• **WHAT YOU ARE ASKED TO DO**
Among the following entries, say how many lines contain the word "style"; the answer is a number and nothing else.

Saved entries

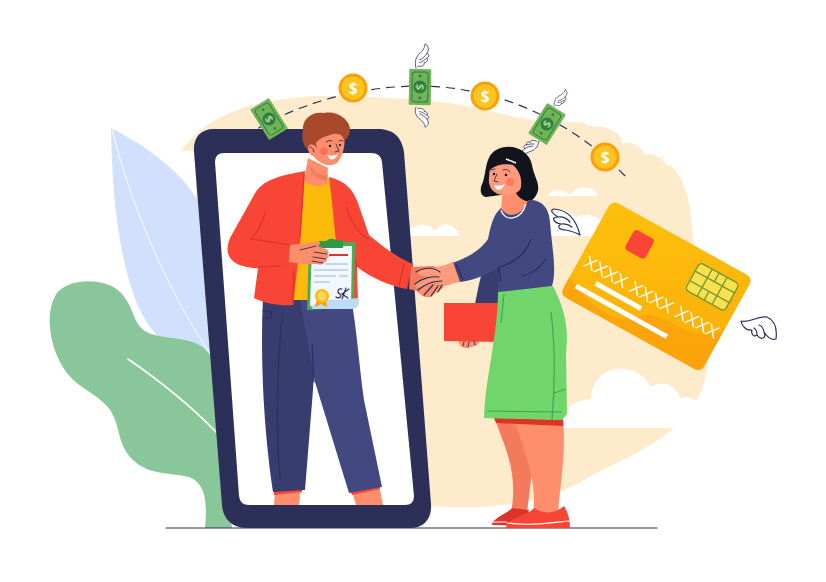
<!DOCTYPE html>
<html lang="en">
<head>
<meta charset="utf-8">
<title>Online deal illustration</title>
<style>
:root{--cream:#fdebcb;--navy:#2c3059;--indigo:#424880;--indigo-dark:#383d70;--red:#f84535;--red-dark:#dc3429;--yellow:#fcbb0a;--amber:#fb9f0b;--skin:#ff8e6d;--skin-dark:#f47a5e;--skin-lit:#ff9b7a;--hair:#a8492c;--black:#12131c;--sky:#d1e1fd;--leaf:#89c69a;--cash:#6fb457;--cash-dark:#2f7d43;--skirt:#70d56b;--paper:#f3f7ff;--blue:#bcdcf4}
html,body{margin:0;background:#fff;overflow:hidden}
svg{display:block;width:826px;height:582px}
.line{fill:none;stroke:var(--navy);stroke-width:1.2;stroke-linecap:round;stroke-linejoin:round}
.thin{stroke-width:.9}
.white{fill:none;stroke:#fff;stroke-linecap:round}
.money{font-family:"Open Sans",Inter,sans-serif;font-weight:700;text-anchor:middle}
.digits{font-family:"Open Sans",sans-serif;font-size:17px;fill:#fff}
</style>
</head>
<body>
<svg viewBox="0 0 826 582" role="img" aria-label="A man in a phone shakes hands with a woman while money and a bank card fly around them">
<defs>
<linearGradient id="card-fill" x1="0" y1="0" x2="1" y2="1"><stop offset="0" stop-color="#fdc00c"/><stop offset="1" stop-color="#fbae09"/></linearGradient>
<clipPath id="card-shape"><rect x="-80" y="-54" width="161" height="108" rx="7"/></clipPath>
<g id="bill">
<rect x="-18" y="-11" width="36" height="22" rx="1" fill="var(--cash)"/>
<rect x="-15" y="-8" width="30" height="16" rx="3" fill="none" stroke="var(--cash-dark)"/>
<circle r="6.5" fill="var(--cash-dark)"/>
<text class="money" y="4" font-size="11" fill="#a7dc8d">$</text>
<circle cx="-11" r="1.4" fill="var(--cash-dark)"/><circle cx="11" r="1.4" fill="var(--cash-dark)"/>
</g>
<g id="coin">
<circle r="14.5" fill="var(--amber)"/><circle r="11.5" fill="#fdc421"/>
<text class="money" y="6" font-size="16" fill="#fff">$</text>
</g>
<path id="wing" d="M0 0C-2-7 0-13 5-17C9-21 10-24 10-27C15-24 14-19 12-16C15-16 15-12 12-11C14-9 12-6 9-6C10-3 6-1 2-2M4-9C7-10 10-13 12-16M4-6C7-7 10-9 12-11" />
</defs>

<g id="backdrop">
<path fill="var(--cream)" d="M166 176C182 140 214 112 262 103C310 91 380 97 430 101C482 105 520 124 566 122C612 120 653 143 675 170C693 194 690 220 696 260C706 320 716 360 699 396C678 440 626 456 584 480C540 506 480 511 420 505C330 500 230 470 200 380Z"/>
<g fill="#fff">
<path d="M584 123C589 128 600 126 607 128C616 132 623 136 622 144C632 140 640 146 645 155C654 152 663 158 667 166L690 166L670 118L600 112Z"/>
<path d="M700 196H548C550 188 565 189 570 195C578 183 596 186 598 196ZM168 163C176 149 188 150 196 152V218H158Z"/>
<path d="M516 236C520 224 530 219 541 221C548 207 566 207 576 217C590 211 602 218 606 228C620 220 640 226 646 236Z"/>
<path d="M528 428C536 414 552 413 563 414C571 402 582 400 591 399C592 378 607 367 624 369C637 370 646 378 651 387C664 379 676 386 680 398C694 394 706 404 712 428Z"/>
<path d="M404 236C416 220 430 224 435 231C442 220 456 224 460 236Z"/>
</g>
<circle cx="662" cy="157" r="1.3" fill="var(--cream)"/>
</g>

<g id="leaves">
<path fill="var(--sky)" d="M111 128C154 150 193 180 207 220L222 385C194 366 158 345 142 314C119 268 112 196 111 128Z"/>
<path class="white" stroke-width="1" d="M112 130C130 200 165 290 216 362"/>
<path fill="var(--leaf)" d="M205 528C207 505 207 484 189 477C169 472 149 476 132 459C115 441 122 424 107 406C91 389 72 387 59 360C48 337 46 309 57 293C71 277 107 278 121 293C137 311 131 326 151 334C174 341 199 335 212 358L232 528Z"/>
<path class="white" stroke-width="1.6" d="M128 359C160 381 190 405 216 432"/>
</g>

<path class="line" stroke-width="1.4" d="M166 528H657"/>

<g id="phone">
<path fill="var(--navy)" d="M214 129H378C394 129 402 138 404 152L431 504C432 519 424 528 410 528H247C232 528 223 519 222 505L194 152C193 138 200 129 214 129Z"/>
<path fill="#fff" d="M224 153H371Q381 153 382 162L414 496Q414 505 405 505H249Q240 505 239 496L215 162Q215 153 224 153Z"/>
</g>

<path class="line" stroke-width="1.4" stroke-dasharray="8 7" d="M246 136C295 103 360 86 420 86C510 87 582 130 627 178"/>
<g id="flying-money">
<g class="line thin" style="fill:#fff">
<use href="#wing" transform="translate(416 68) scale(.9)"/>
<use href="#wing" transform="translate(416 107) scale(.9 -.75)"/>
<use href="#wing" transform="translate(554 106) rotate(14) scale(.7)"/>
<use href="#wing" transform="translate(539 141) rotate(205) scale(.8)"/>
</g>
<use href="#bill" transform="translate(269 119) rotate(58)"/>
<use href="#bill" transform="translate(420 87) rotate(91)"/>
<use href="#bill" transform="translate(547 124) rotate(-58)"/>
<use href="#coin" x="353" y="88"/><use href="#coin" x="485" y="96"/><use href="#coin" x="605" y="157"/>
</g>

<g id="man">
<g fill="var(--skin)"><path d="M275 488L301 487L299 505H274Z"/><path d="M351 488L379 485L383 505H356Z"/></g>
<path fill="var(--red)" d="M274 489L302 487V492L274 495ZM350 490L379 485L380 489L352 495Z"/>
<path fill="var(--indigo-dark)" d="M263 298H318L313 390L305 490L273 492C264 434 260 360 263 298Z"/>
<path fill="var(--indigo)" d="M300 298H351C357 330 359 365 364 400L382 487L349 493L315 382C309 350 304 325 300 298Z"/>
<path class="line" d="M263 311H271V318H263M282 318C277 370 276 430 280 478M314 382L312 345"/>
<path fill="var(--yellow)" d="M300 179L330 178L349 300H292Z"/>
<path fill="var(--skin)" d="M308 158L328 168L327 183C322 188 309 187 304 180Z"/>
<path fill="var(--skin-dark)" d="M309 165C315 173 321 176 328 175L327 180C317 180 311 174 309 165Z"/>
<path fill="var(--red)" d="M329 177C346 181 353 190 358 203L369 235C382 246 398 258 413 264L407 289C389 286 372 278 357 267L358 301L343 301C337 260 334 215 329 177Z"/>
<path fill="var(--red)" d="M305 171C279 176 263 179 254 195L230 238C224 253 230 263 245 266L258 268L254 298C266 304 281 306 293 305L300 245Z"/>
<path fill="var(--red)" d="M230 242C236 238 250 238 291 244L289 264C268 270 246 270 234 262C227 256 226 249 230 242Z"/>
<path fill="none" stroke="var(--red-dark)" stroke-width="1.2" d="M266 211C262 224 257 233 251 239L290 245M258 267L281 266M346 207C351 222 358 234 369 239M357 267L353 251M404 264L399 286M294 270L293 305M304 174L300 237"/>
<g id="man-head">
<path fill="var(--skin)" d="M310 133C320 123 338 124 344 134C346 144 343 156 337 163C330 168 318 164 312 154Z"/>
<path fill="var(--hair)" d="M309 151C303 146 301 138 303 130C302 119 312 111 324 113C338 110 350 121 350 129C350 135 347 139 344 141C344 136 340 133 333 134C325 137 319 138 316 143L317 151Z"/>
<path fill="var(--skin)" d="M316 147C311 141 306 146 309 152C311 157 316 157 318 153Z"/>
<path class="line thin" d="M326 142Q329 139 332 141M339 141Q341 139 343 141M336 144L339 151L335 152M310 147Q313 147 314 152"/>
<circle cx="330" cy="146" r="1.2" fill="var(--black)"/><circle cx="340" cy="145" r="1.1" fill="var(--black)"/>
<circle cx="324" cy="151" r="4" fill="var(--red)" opacity=".4"/>
<path fill="#fff" d="M327 155Q333 157 338 154Q335 161 330 159Z"/>
</g>
</g>

<g id="contract">
<path fill="#4dab57" d="M309 243L355 242L354 307L307 310Z"/>
<path fill="var(--paper)" d="M312 247L352 246L351 303L310 306Z"/>
<path fill="#35964a" d="M319 241L326 241Q331 237 336 240L343 240V248H319Z"/>
<path fill="none" stroke="var(--red-dark)" stroke-width="2" d="M329 255H348"/>
<path fill="none" stroke="#b6cdea" stroke-width="1.7" d="M325 264H348M314 270H348M314 276H336M339 276H348M314 282H330"/>
<path fill="var(--blue)" d="M313 305C322 302 328 298 340 300L359 298C360 305 357 309 351 309H314Q309 308 313 305Z"/>
<path fill="var(--amber)" d="M317 299L315 307L321 304L327 307L326 299Z"/>
<circle cx="322" cy="296" r="7" fill="var(--yellow)"/><circle cx="322" cy="296" r="4.5" fill="#fdd65f"/>
<path class="line" d="M342 289C337 288 337 293 340 294C343 297 338 299 336 297M342 299L346 288M349 289L342 294L348 298"/>
<path fill="var(--skin)" d="M290 245C302 243 309 244 316 242C321 241 322 244 317 246L326 249Q331 252 327 254Q331 257 326 259Q328 262 323 263Q322 266 317 264L302 264L289 262Z"/>
<path class="line thin" d="M300 250L316 246M314 252L327 254M313 257L326 259M312 261L323 263"/>
</g>

<g id="woman">
<path fill="var(--indigo-dark)" d="M487 259L515 260L508 303L475 304C478 290 480 275 487 259Z"/>
<path fill="var(--skin)" d="M459 338L478 335C482 342 478 346 471 347C464 350 457 346 459 338Z"/>
<path fill="var(--red)" d="M444 303H499V342L444 341Z"/>
<path class="line thin" d="M464 342L463 346M469 342L468 347M474 341L475 345"/>
<path fill="var(--skin-dark)" d="M494 416H538L531 480L527 513H511C519 470 503 444 494 416Z"/>
<path fill="var(--skin)" d="M513 416H563C566 450 561 480 558 512H533C538 480 523 450 513 416Z"/>
<path fill="var(--red-dark)" d="M494 418L563 420V426L496 423Z"/>
<g id="shoes">
<path fill="var(--red-dark)" d="M512 508C507 514 492 518 492 525L524 526L529 510Z"/>
<path fill="var(--red)" d="M534 508C528 516 507 517 506 528H570C570 520 568 512 564 506C556 513 544 515 534 508Z"/>
<path class="white" stroke-width="1.2" d="M507 523C529 526 549 523 569 521M493 522L506 522"/>
</g>
<path fill="var(--skirt)" d="M498 290L553 286C565 310 569 328 566 352L567 414L562 420L484 418C485 379 498 336 498 290Z"/>
<path fill="none" stroke="#3fa84d" stroke-width="1.2" d="M551 312C555 344 555 384 552 420M487 411L562 412M554 393L566 389M504 294L501 323"/>
<path fill="var(--skin)" d="M503 184H527L530 208C524 224 504 224 501 212Z"/>
<path fill="var(--black)" d="M486 197C479 195 480 188 483 182C487 169 485 155 498 149C512 143 529 150 532 165C534 178 543 186 535 197C530 205 520 200 516 193Z"/>
<path fill="var(--indigo)" d="M501 208C507 219 522 217 528 200C541 199 549 207 550 222C552 249 557 270 552 286L498 292L499 267C485 276 471 281 459 282L452 263C470 257 481 249 488 239C491 225 493 215 501 208Z"/>
<path fill="none" stroke="#282d5d" stroke-width="1.2" d="M499 267C515 263 526 253 531 239M499 267L501 282M522 276C533 274 541 266 546 259M456 264L463 280"/>
<path fill="none" stroke="#fff" stroke-width="1.3" d="M501 210C504 222 521 221 526 204"/>
<g id="woman-head">
<path fill="var(--skin-lit)" d="M490 165C495 159 507 158 514 164L524 179C524 191 513 197 503 195C493 194 488 187 489 178Z"/>
<path fill="var(--black)" d="M488 172C487 160 495 149 508 149C525 149 529 164 530 179C531 191 527 198 519 194C523 184 522 173 513 165C503 163 494 165 488 172Z"/>
<path stroke="#fff" stroke-width="1.5" d="M506 159L516 163"/>
<path class="line thin" d="M491 170L495 169M503 170Q507 168 510 172M497 174L494 181L498 182"/>
<circle cx="494" cy="174" r="1.2" fill="var(--black)"/><circle cx="506" cy="175" r="1.3" fill="var(--black)"/>
<circle cx="510" cy="182" r="4" fill="var(--red)" opacity=".4"/>
<path fill="#fff" d="M494 185Q499 187 505 184Q501 192 496 189Z"/>
</g>
</g>

<g id="handshake">
<path fill="var(--skin-dark)" d="M411 267L433 266C442 268 449 278 444 285L432 296C427 299 421 295 417 291L409 289Z"/>
<path fill="var(--skin-lit)" d="M453 262L460 282C452 283 445 288 438 285L426 285C417 291 412 286 417 281L428 276C419 277 415 273 421 270L436 267C443 266 448 264 453 262Z"/>
<path fill="var(--skin)" d="M425 285C435 280 446 284 443 288L431 296C424 299 418 294 420 290Z"/>
<path class="line" d="M416 272C424 267 434 267 440 272M415 284C422 278 432 276 439 277M418 290C425 284 434 281 442 281M424 295L433 285M431 296L438 286M438 292L442 285"/>
</g>

<g id="bank-card">
<g class="line" style="fill:#fff">
<path d="M580 235C576 219 568 210 554 209C549 210 553 214 558 217C550 217 554 223 561 224C556 227 560 230 566 230C571 231 575 232 580 235ZM558 217Q565 216 570 222M561 224Q567 223 572 227"/>
<path d="M741 321C751 323 756 316 767 317C776 321 777 331 776 339C770 341 766 335 764 332C767 338 761 341 757 335C753 338 751 333 752 330C746 331 742 326 741 321ZM764 332Q763 326 759 325M757 335Q757 330 754 328"/>
</g>
<g transform="translate(656 286) rotate(29)">
<rect x="-80" y="-54" width="161" height="108" rx="7" fill="url(#card-fill)"/>
<g clip-path="url(#card-shape)">
<path fill="var(--amber)" d="M-80 34C-50 48-18 56 0 35C17 13 57 39 81 6V55H-80Z" opacity=".75"/>
</g>
<rect x="-46" y="-40" width="23" height="23" rx="4" fill="var(--red)"/>
<g fill="#fde04d" stroke="#6f9b32" stroke-width="1.4">
<rect x="27" y="-42" width="45" height="31" rx="4"/>
<path fill="none" d="M27-32H41V-42M27-21H41V-11M58-42V-32H72M58-11V-21H72M41-32H58V-21H41ZM49-42V-32M49-21V-11"/>
</g>
<text class="digits" x="-74" y="18" textLength="151" lengthAdjust="spacingAndGlyphs">XXXX XXXX XXXX</text>
<path class="white" style="stroke-linecap:butt" stroke-width="5" d="M-54 27H-2M-70 39H34"/>
</g>
</g>
</svg>
</body>
</html>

• **SOLUTION TO THIS PROBLEM**
5